Emerging research suggests newly identified blood markers can predict the risk for future dementia. Investigators believe the biomarkers will help to detect individuals who are at the highest risk of dementia, moving beyond current methods that rely on discovery of beta-amyloid plaques in the brain.
In the study, investigators at University of Texas Health San Antonio analyzed small molecules (called metabolites) in blood samples drawn from 22,623 individuals, including 995 who went on to develop dementia.
The participants were enrolled in eight research cohorts in five countries.
Researchers found that higher blood concentrations of molecules called branched-chain amino acids were associated with lower risk of future dementia. Another molecule, creatinine, and two very low-density lipoprotein (VLDL)-specific lipoprotein lipid subclasses also were associated with lower risk of dementia.
One high-density lipoprotein (HDL) and one VLDL lipoprotein subclass were associated with increased dementia risk.

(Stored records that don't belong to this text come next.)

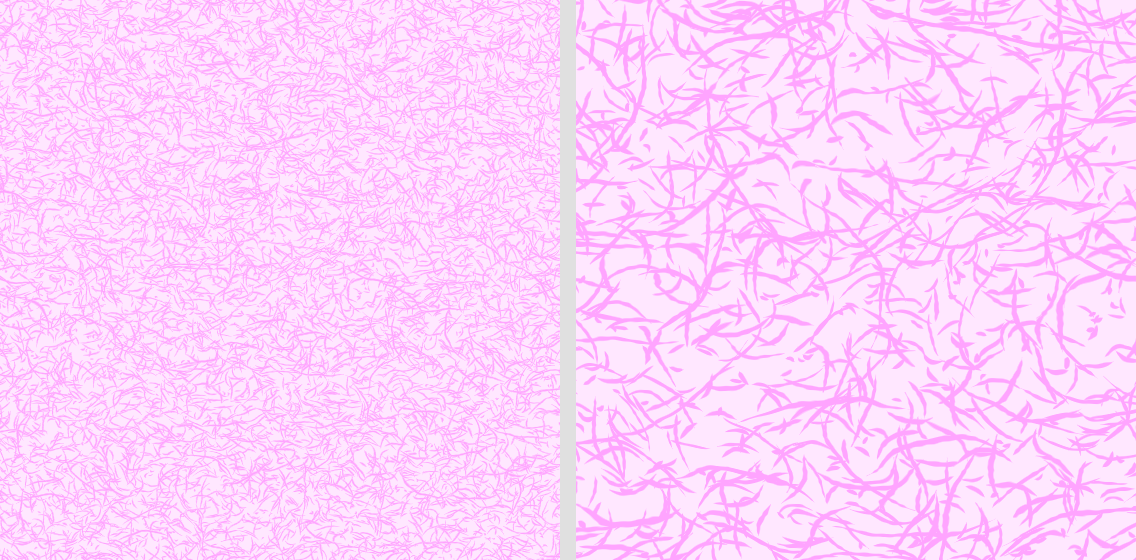
Left, the full canvas; right, a detail of the centre.
Reproduce this texture procedurally as a Shadertoy shader.

```glsl
// Pink fibre paper: thousands of short, tapered, curved hairs on a pale ground.
// Hairs are bent strokes scattered in a jittered grid, with a second layer of
// longer, mostly level strands. Layered sines make them wavy and uneven.

vec4 hash4(vec3 p) {
    vec4 h = fract(p.xyzx * vec4(0.1031, 0.1030, 0.0973, 0.1099));
    h += dot(h, h.wzxy + 33.33);
    return fract((h.xxyz + h.yzzw) * h.zywx);
}

// Distance to a parabolic hair centred at the origin, narrowing to its tips
float hairDistance(vec2 q, float halfLength, float bend, float halfWidth) {
    float k = bend / halfLength;
    float across = q.y - k * (q.x * q.x - halfLength * halfLength / 3.0);
    float d = abs(across) / sqrt(1.0 + 4.0 * k * k * q.x * q.x);
    float t = min(abs(q.x) / halfLength, 1.0);
    return max(d - halfWidth * (1.0 - t * t * t), abs(q.x) - halfLength);
}

// Nearest hair among those scattered in the surrounding 3 x 3 cells
float hairLayer(vec2 p, float cells, int count, vec2 lengthRange,
                float maxWidth, float levelBias, float seed) {
    vec2 home = floor(p * cells);
    float nearest = 1.0;
    for (int j = -1; j <= 1; j++)
    for (int i = -1; i <= 1; i++)
    for (int n = 0; n < count; n++) {
        vec2 cell = home + vec2(i, j);
        vec4 place = hash4(vec3(cell + 70.0, seed + float(n)));
        vec4 shape = hash4(vec3(cell + 170.0, seed + float(n) + 40.0));
        float turn = 3.14159 * place.z;
        float angle = turn - levelBias * sin(2.0 * turn);
        float c = cos(angle), s = sin(angle);
        vec2 q = mat2(c, -s, s, c) * (p - (cell + place.xy) / cells);
        float halfLength = mix(lengthRange.x, lengthRange.y, pow(place.w, 1.3)) / cells;
        float bend = (shape.x - 0.5) * 0.95;
        float halfWidth = maxWidth * mix(0.55, 1.0, shape.y);
        nearest = min(nearest, hairDistance(q, halfLength, bend, halfWidth));
    }
    return nearest;
}

void mainImage(out vec4 fragColor, in vec2 fragCoord) {
    vec2 p = fragCoord / iResolution.y;

    // Gentle waviness, broad then fine
    vec2 wavy = p + 0.0045 * sin(p.yx * vec2(31.0, 27.0) + 2.0 * sin(p * 17.0));
    wavy += 0.0010 * sin(wavy.yx * vec2(173.0, 149.0) + 2.0 * sin(wavy * 97.0));

    float hairs = hairLayer(wavy, 40.0, 5, vec2(0.10, 0.85), 0.0015, 0.18, 1.0);
    float strands = hairLayer(wavy, 13.0, 2, vec2(0.35, 0.80), 0.0017, 0.34, 11.0);

    // Ragged edges
    float ragged = 0.0002 * sin(p.x * 613.0 + 3.0 * sin(p.y * 471.0));
    float d = min(hairs, strands) + ragged;

    float pixel = 1.2 / iResolution.y;
    float ink = clamp(0.5 - d / pixel, 0.0, 1.0);
    vec3 paper = vec3(1.0, 0.907, 1.0);
    vec3 pink = vec3(1.0, 0.643, 1.0);
    fragColor = vec4(mix(paper, pink, ink), 1.0);
}
```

Sudha Seshadri, M.D., is the co-leader and senior author on the research which appears in Alzheimer’s & Dementia: The Journal of the Alzheimer’s Association. The findings are important as dementia is a rising tidal wave of devastation for families and society with age being the biggest risk factor.
Alzheimer’s disease, which is the leading cause of dementia, is the sixth-leading cause of death in the United States, and more than five million Americans are currently living with Alzheimer’s — a figure expected to triple by 2050.

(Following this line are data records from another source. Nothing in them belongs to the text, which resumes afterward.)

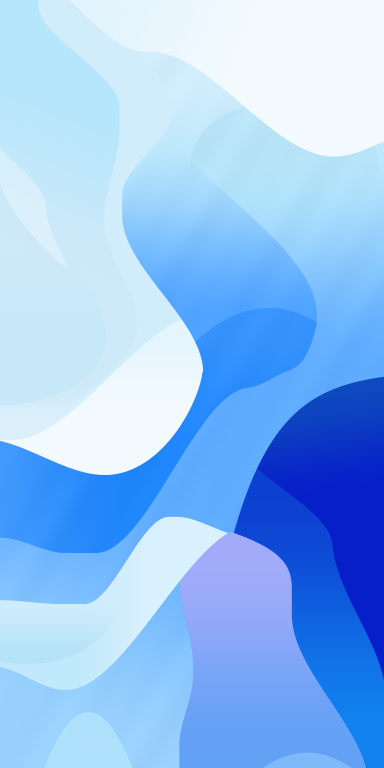
Give the GLSL for this background, as a Shadertoy shader.

```glsl
// Flowing paper-like waves in pale, azure and deep blue, layered back to front.
// Each outline is a chain of smooth ramps giving y from x or x from y;
// the signed gap to it becomes a soft mask that blends in a gradient.

const float WIDTH = 100.0;    // canvas width in design units
const float HEIGHT = 200.0;   // canvas height in design units
const float STREAK = 0.006;   // strength of the faint diagonal streaks

const vec3 ICE     = vec3(0.95, 0.98, 0.995);
const vec3 MIST    = vec3(0.82, 0.93, 0.99);
const vec3 PALE    = vec3(0.71, 0.90, 0.985);
const vec3 SKY     = vec3(0.60, 0.82, 0.99);
const vec3 AZURE   = vec3(0.37, 0.67, 1.00);
const vec3 VIVID   = vec3(0.12, 0.52, 0.98);
const vec3 COBALT  = vec3(0.06, 0.32, 0.83);
const vec3 OCEAN   = vec3(0.07, 0.51, 0.94);
const vec3 INDIGO  = vec3(0.025, 0.12, 0.79);
const vec3 LILAC   = vec3(0.63, 0.67, 0.98);
const vec3 HYACINTH = vec3(0.39, 0.63, 0.96);

float ramp(float a, float b, float t) { return smoothstep(a, b, t); }

// Coverage of the side where the gap is positive, one pixel soft
float fill(float gap) {
    float slope = length(vec2(dFdx(gap), dFdy(gap)));
    return clamp(0.5 + gap / max(slope, 1e-4), 0.0, 1.0);
}

float ellipse(vec2 p, vec2 center, vec2 radius) {
    return fill(1.0 - length((p - center) / radius));
}

vec3 backdrop(vec2 p) {
    vec3 c = mix(MIST, PALE, ramp(18.0, 52.0, p.y));
    c = mix(c, AZURE, ramp(42.0, 100.0, p.y + 0.12 * (p.x - 70.0)));
    c = mix(c, SKY, ramp(120.0, 195.0, p.y - 0.3 * p.x + 8.0));
    float lobe = ellipse(p, vec2(74.0, 43.0), vec2(24.5, 17.0));
    return mix(c, PALE * 0.97, 0.55 * lobe * (1.0 - ramp(38.0, 58.0, p.y)));
}

// Saturated ribbon sweeping from the upper middle to the left edge
void ribbon(inout vec3 c, vec2 p) {
    float right = 36.5 + 46.0 * ramp(20.0, 82.0, p.y);
    float bottom = 140.0 + 4.0 * ramp(0.0, 17.0, p.x) - 43.0 * ramp(25.0, 65.0, p.x)
        - 5.0 * ramp(64.0, 78.0, p.x) - 12.0 * pow(max(p.x - 74.0, 0.0) / 8.6, 3.0);
    float mask = fill(right - p.x) * fill(bottom - p.y) * ramp(36.0, 62.0, p.y);
    vec3 upper = mix(SKY, vec3(0.31, 0.64, 1.0), ramp(48.0, 84.0, p.y));
    vec3 lower = mix(mix(AZURE, VIVID, 0.6), VIVID, ramp(82.0, 118.0, p.y));
    lower = mix(lower, AZURE, 0.55 * (1.0 - ramp(-5.0, 34.0, p.x)));
    float fold = fill(p.y - 80.2 - 0.024 * (p.x - 70.0) * (p.x - 70.0));
    fold = max(fold, ramp(88.0, 90.0, p.y));
    c = mix(c, mix(upper, lower, fold), mask);
}

// Layered pale sheets on the left with a bright leaf at their foot
void paleSheets(inout vec3 c, vec2 p) {
    float right = 5.0 + 40.0 * ramp(-18.0, 28.6, p.y)
        - 13.2 * ramp(28.6, 51.0, p.y) + 21.1 * ramp(56.0, 97.0, p.y);
    float u = max(p.x - 27.3, 0.0) / 25.5;
    float bottom = 96.4 + 27.3 * pow(max(1.0 - u * u, 0.0), 0.7)
        - 9.5 * (1.0 - ramp(-5.0, 27.3, p.x));
    float sheet = fill(right - p.x) * fill(bottom - p.y);

    float innerEdge = 9.9 + 21.2 * ramp(1.0, 28.0, p.y) - 4.0 * ramp(34.0, 57.0, p.y)
        + 8.7 * ramp(58.0, 84.0, p.y) - 25.0 * ramp(85.0, 118.0, p.y);
    vec3 inner = mix(PALE, MIST * 0.985, ramp(25.0, 75.0, p.y + 0.4 * (25.0 - p.x)));
    vec3 body = mix(MIST, inner, fill(innerEdge - p.x));

    float arc = 88.0 + 17.5 * sqrt(max(1.0 - p.x * p.x / 762.0, 0.0));
    float arcSide = 21.0 + 6.6 * ramp(66.0, 88.0, p.y);
    float arcMask = fill(arc - p.y) * fill(arcSide - p.x) * ramp(62.0, 86.0, p.y);
    body = mix(body, PALE, 0.3 * arcMask);
    body = mix(body, ICE, 0.4 * ramp(99.0, 112.0, p.y) * (1.0 - arcMask));

    float sliverTop = -5.0 + 17.0 * ramp(30.0, 54.0, p.y) + 7.0 * ramp(54.0, 76.0, p.y);
    float sliverLow = 17.7 * pow(max(p.y - 47.0, 0.0) / 23.3, 1.5);
    body = mix(body, ICE, 0.4 * fill(sliverTop - p.x) * fill(p.x - sliverLow));

    float leaf = fill(p.y - 114.6 + 33.0 * ramp(3.0, 54.0, p.x));
    vec3 leafColor = mix(mix(MIST, ICE, 0.6), ICE, ramp(86.0, 108.0, p.y));
    c = mix(c, mix(body, leafColor, leaf), sheet);
}

void deepShape(inout vec3 c, vec2 p) {
    float top = 96.5 + 44.0 * exp((60.4 - p.x) / 12.0);
    float split = 60.0 + 26.5 * ramp(112.0, 142.0, p.y) + 14.0 * ramp(140.0, 182.0, p.y);
    vec3 dark = mix(COBALT * 0.9, INDIGO, ramp(102.0, 132.0, p.y + 0.15 * (p.x - 75.0)));
    vec3 light = mix(mix(COBALT, INDIGO, 0.35), OCEAN, ramp(126.0, 194.0, p.y));
    c = mix(c, mix(dark, light, fill(split - p.x)), fill(p.y - top));
}

// Lilac column and light wave share the edge "waveBottom"
void lowerWaves(inout vec3 c, vec2 p) {
    float waveTop = 156.3 + ramp(0.0, 16.0, p.x) - 22.7 * ramp(22.0, 44.0, p.x)
        + 5.0 * ramp(46.0, 64.0, p.x);
    float waveBottom = 173.5 + 6.2 * ramp(-2.0, 17.0, p.x) - 43.0 * ramp(17.0, 66.0, p.x);
    float left = 46.9 + 3.4 * ramp(152.0, 174.0, p.y) - 3.6 * ramp(176.0, 194.0, p.y);
    float right = 76.0 - 16.0 * pow(1.0 - clamp((p.y - 138.5) / 16.0, 0.0, 1.0), 3.0)
        + 20.0 * ramp(160.0, 205.0, p.y);
    float below = fill(p.y - waveBottom);

    float hill = fill(p.y - 185.4 - 0.11 * (p.x - 23.0) * (p.x - 23.0));
    c = mix(c, PALE, 0.75 * hill);
    vec3 column = mix(LILAC, HYACINTH, ramp(145.0, 196.0, p.y));
    float mound = fill(p.y - 196.0 - 0.03 * (p.x - 80.0) * (p.x - 80.0));
    column = mix(column, SKY, 0.5 * mound);
    c = mix(c, column, below * fill(p.x - left) * fill(right - p.x));

    vec3 wave = mix(mix(PALE, MIST, 0.4), mix(MIST, ICE, 0.25), ramp(18.0, 42.0, p.x));
    float fold = ellipse(p, vec2(7.0, 154.0), vec2(24.5, 19.0));
    vec3 foldColor = mix(MIST, PALE * 0.98, ramp(156.0, 172.0, p.y));
    wave = mix(wave, foldColor, 0.8 * fold);
    c = mix(c, wave, fill(p.y - waveTop) * (1.0 - below));
}

void mainImage(out vec4 fragColor, in vec2 fragCoord) {
    vec2 uv = fragCoord / iResolution.xy;
    vec2 p = vec2(uv.x * WIDTH, (1.0 - uv.y) * HEIGHT);   // y runs downward

    vec3 color = backdrop(p);
    ribbon(color, p);
    float diagonal = p.x + 0.6 * p.y;
    color += STREAK * (sin(0.55 * diagonal) + sin(0.31 * diagonal + 0.03 * p.y));

    float capEdge = -12.0 + 25.5 * ramp(0.0, 38.0, p.x) + 27.3 * ramp(39.0, 87.0, p.x)
        - 8.0 * ramp(87.0, 113.0, p.x);
    vec3 cap = mix(mix(MIST, ICE, 0.5), ICE, ramp(20.0, 75.0, p.x + 0.4 * p.y));
    paleSheets(color, p);
    color = mix(color, cap, fill(capEdge - p.y));
    deepShape(color, p);
    lowerWaves(color, p);
    fragColor = vec4(clamp(color, 0.0, 1.0), 1.0);
}
```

The research findings will broaden the search for drug targets in dementia caused by Alzheimer’s disease, vascular disease, and other subtypes, said Dr. Seshadri.
“It is now recognized that we need to look beyond the traditionally studied amyloid and tau pathways and understand the entire spectrum of pathology involved in persons who present with symptoms of Alzheimer’s disease and other dementias,” explains Seshadri.

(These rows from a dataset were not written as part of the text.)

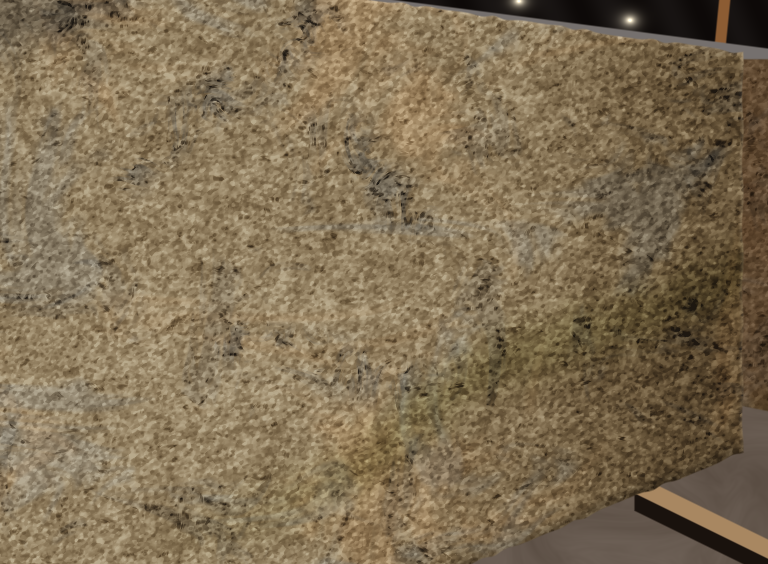
Write a WebGL 2 fragment shader that draws this texture.

```glsl
#version 300 es
precision highp float;
// A polished granite slab standing in a dim hall: tan grains, dark flecks,
// blue-black veins and an olive band. Grains and flecks are cellular noise,
// the broad clouds are layered sines, and the hall is built from half-planes.
uniform vec2 u_resolution;
out vec4 fragColor;

vec2 hash2(vec2 c) {
  vec3 q = fract(c.xyx * vec3(.1031, .1030, .0973));
  q += dot(q, q.yzx + 33.33);
  return fract((q.xx + q.yz) * q.zy);
}

// x: softly blended random shade per cell, y: coverage of scattered flecks
vec2 grains(vec2 p, float density) {
  vec2 cell = floor(p), f = fract(p);
  float shade = 0., weight = 0., fleck = 0.;
  for (int j = -1; j <= 1; j++)
    for (int i = -1; i <= 1; i++) {
      vec2 o = vec2(i, j);
      vec2 h = hash2(cell + o + 200.), id = hash2(cell + o + 371.);
      float d = length(o + h - f);
      float w = exp(-6.5 * d * d);
      shade += w * id.x;
      weight += w;
      float present = smoothstep(-.08, .08, id.y - 1. + density);
      fleck = max(fleck, present * smoothstep(.2, -.16, d - .12 - .28 * id.x));
    }
  return vec2(shade / weight, fleck);
}

// Layered, twisted sines in about -0.8..0.8
float clouds(vec2 p) {
  float sum = 0., amp = .5;
  for (int i = 0; i < 5; i++) {
    p = mat2(.8, -.6, .6, .8) * p + vec2(1.7, 4.1);
    p += .6 * sin(p.yx * 1.3);
    sum += amp * sin(p.x) * cos(p.y * 1.1);
    p *= 1.9;
    amp *= .68;
  }
  return sum;
}

float segment(vec2 p, vec2 a, vec2 b) {
  vec2 v = b - a;
  return length(p - a - v * clamp(dot(p - a, v) / dot(v, v), 0., 1.));
}

// Positive d lies outside
float inside(float d) {
  float aa = 1.2 / u_resolution.y;
  return smoothstep(aa, -aa, d);
}

// Dark brown to pale tan
vec3 stone(float t) {
  t = clamp(t, 0., 1.1);
  return mix(vec3(.12, .09, .06), vec3(.67, .605, .485), t)
       - t * (1. - t) * vec3(-.02, .08, .2);
}

vec3 granite(vec2 p) {
  float broad = clouds(p * 5.), rough = clouds(p * 24. + 9.);
  vec2 q = p + .022 * vec2(rough, broad);

  // Broken dark veins
  float vein = min(segment(q, vec2(.24, .70), vec2(.57, .97)),
               min(segment(q, vec2(.60, .78), vec2(.73, .62)),
                   segment(q, vec2(.40, .40), vec2(.71, .33))));
  float dark = smoothstep(.075, .0, vein) * smoothstep(-.25, .35, rough);
  dark = max(dark, .4 * smoothstep(.3, .65, clouds(p * 11. + 31.)));

  // Rising olive band and the shaded stone under it
  float side = q.y - .5 * q.x + .115 - .025 * sin(q.x * 9.);
  float band = exp(-side * side / .003) * smoothstep(.2, .75, p.x);
  float under = smoothstep(.02, -.1, side) * smoothstep(.5, .95, p.x);

  // Light across the slab
  float t = .81 + .07 * exp(-5. * dot(p - vec2(.3, .3), p - vec2(.3, .3)));
  t -= .29 * smoothstep(.85, 1.34, p.x) + .19 * band + .15 * under;
  float corner = smoothstep(.02, .12, q.y - .82 - .55 * q.x);
  t -= .24 * corner + .2 * dark - .07 * broad - .07 * rough;

  // Grain sizes, coarse to fine
  mat2 lean = mat2(.87, -.5, .5, .87);
  vec2 coarse = grains(lean * q * vec2(60., 78.), .08 + .55 * dark);
  vec2 middle = grains(lean * p * vec2(95., 125.) + 40., .1 + .4 * dark);
  vec2 fine = grains(lean * p * vec2(150., 200.) + 80., .05);
  t += .14 * (coarse.x - .5) + .27 * (middle.x - .5) + .36 * (fine.x - .5);
  t -= (.36 + .22 * dark) * coarse.y + .24 * middle.y;
  t += .16 * fine.y;

  // Mineral tints
  vec3 col = stone(t);
  float luma = dot(col, vec3(.3, .59, .11));
  float grey = smoothstep(.25, .65, clouds(p * vec2(5., 9.) + 15.));
  col = mix(col, luma * vec3(1., 1., .96), clamp(.35 * grey + .5 * dark + .35 * corner, 0., .7));
  col *= mix(vec3(1), vec3(.97, 1., .92), band);
  return col * mix(vec3(1), vec3(1.04, .99, .94), smoothstep(.1, .7, broad));
}

vec3 hall(vec2 p) {
  vec3 col = vec3(.07, .055, .05) + .02 * sin(p.x * 60. + p.y * 25.);
  col = mix(col, vec3(.55, .36, .2), inside(abs(p.x - 1.281 - .1 * (p.y - .96)) - .01));
  // Ceiling lamps
  for (int i = 0; i < 2; i++) {
    vec2 lamp = vec2(.92 + .197 * float(i), .998 - .034 * float(i));
    col += vec3(1.3, 1.25, 1.1) * exp(-length((p - lamp) * vec2(.8, 1.)) * 130.);
  }
  // Pale rim and face of the slab behind
  col = mix(col, vec3(.46, .44, .43), inside(p.y - .935 + .13 * (p.x - 1.2)));
  col = mix(col, granite(p + vec2(-.5, .1)) * vec3(.66, .58, .52), inside(p.y - .895));
  // Floor, timber and its shadow
  vec3 ground = vec3(.39, .34, .30) + .04 * clouds(p * 14.);
  float timber = p.y - .128 + .49 * (p.x - 1.13);
  float start = 1.125 - p.x;
  ground = mix(ground, vec3(.10, .07, .05), inside(max(abs(timber + .02) - .016, start)));
  ground = mix(ground, vec3(.66, .53, .38), inside(max(abs(timber - .012) - .017, start)));
  return mix(col, ground, inside(p.y - .28 + .2 * (p.x - 1.317)));
}

void main() {
  vec2 p = gl_FragCoord.xy / u_resolution.y;
  float chip = .002 * sin(p.x * 70. + 2. * sin(p.x * 43.));
  float top = p.y - 1. + .145 * (p.x - .667) + chip;
  float bottom = .413 * (p.x - .836) - p.y + chip;
  float right = p.x - 1.317 + .0015 * sin(p.y * 55.);
  float edge = max(max(top, bottom), right);
  vec3 col = granite(p) * mix(1., .8, smoothstep(-.03, 0., bottom));
  col += .08 * smoothstep(-.008, 0., max(top, right));
  fragColor = vec4(mix(hall(p), col, inside(edge)), 1.);
}
```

“It is exciting to find new biomarkers that can help us identify persons who are at the highest risk of dementia.”
In the future, researchers may investigate the feasibility of developing a diagnostic exam, such as a blood test, to assess each patient’s molecular signature of dementia risk. The signature could include blood concentration of branched-chain amino acids.
Branched-chain amino acids are nutrients that the body obtains from proteins in foods such as meat and legumes. These amino acids include leucine, isoleucine and valine.
The altered metabolite signatures were observed years before the diagnosis of dementia when those study participants were healthy, Dr. Seshadri said. Therefore, if a test were to become available, therapy could be initiated earlier.
The study evaluated persons of European ancestry and was carried out in collaboration with researchers in Finland, the Netherlands, the United Kingdom, and Estonia. Seshadri is eager to replicate it in South Texas so as to evaluate diverse racial and ethnic groups.
Investigators see a potential linkage as valine is a amino acid which has previously been shown to be involved in determining the risk of diabetes. Diabetes is a large concern among the Hispanic population living in South Texas, says Seshadri.
“Now it is shown to be associated with the risk of Alzheimer’s dementia. We want to investigate for any connections.”
Metabolites are influenced by genetic and environmental factors, and their levels can be modified through dietary and pharmacological interventions. “I hope that people reading about this study will understand that they can take ownership of their health,” Dr. Seshadri said.
“The lifestyle decisions they make, such as adopting a Mediterranean or other healthful diet, can affect these metabolites in ways we do not fully understand.”
Moreover, further studies can clarify whether the branched-chain amino acids and other molecules play a causal role in the dementia disease process or are merely early markers of the disease, explains Seshadri.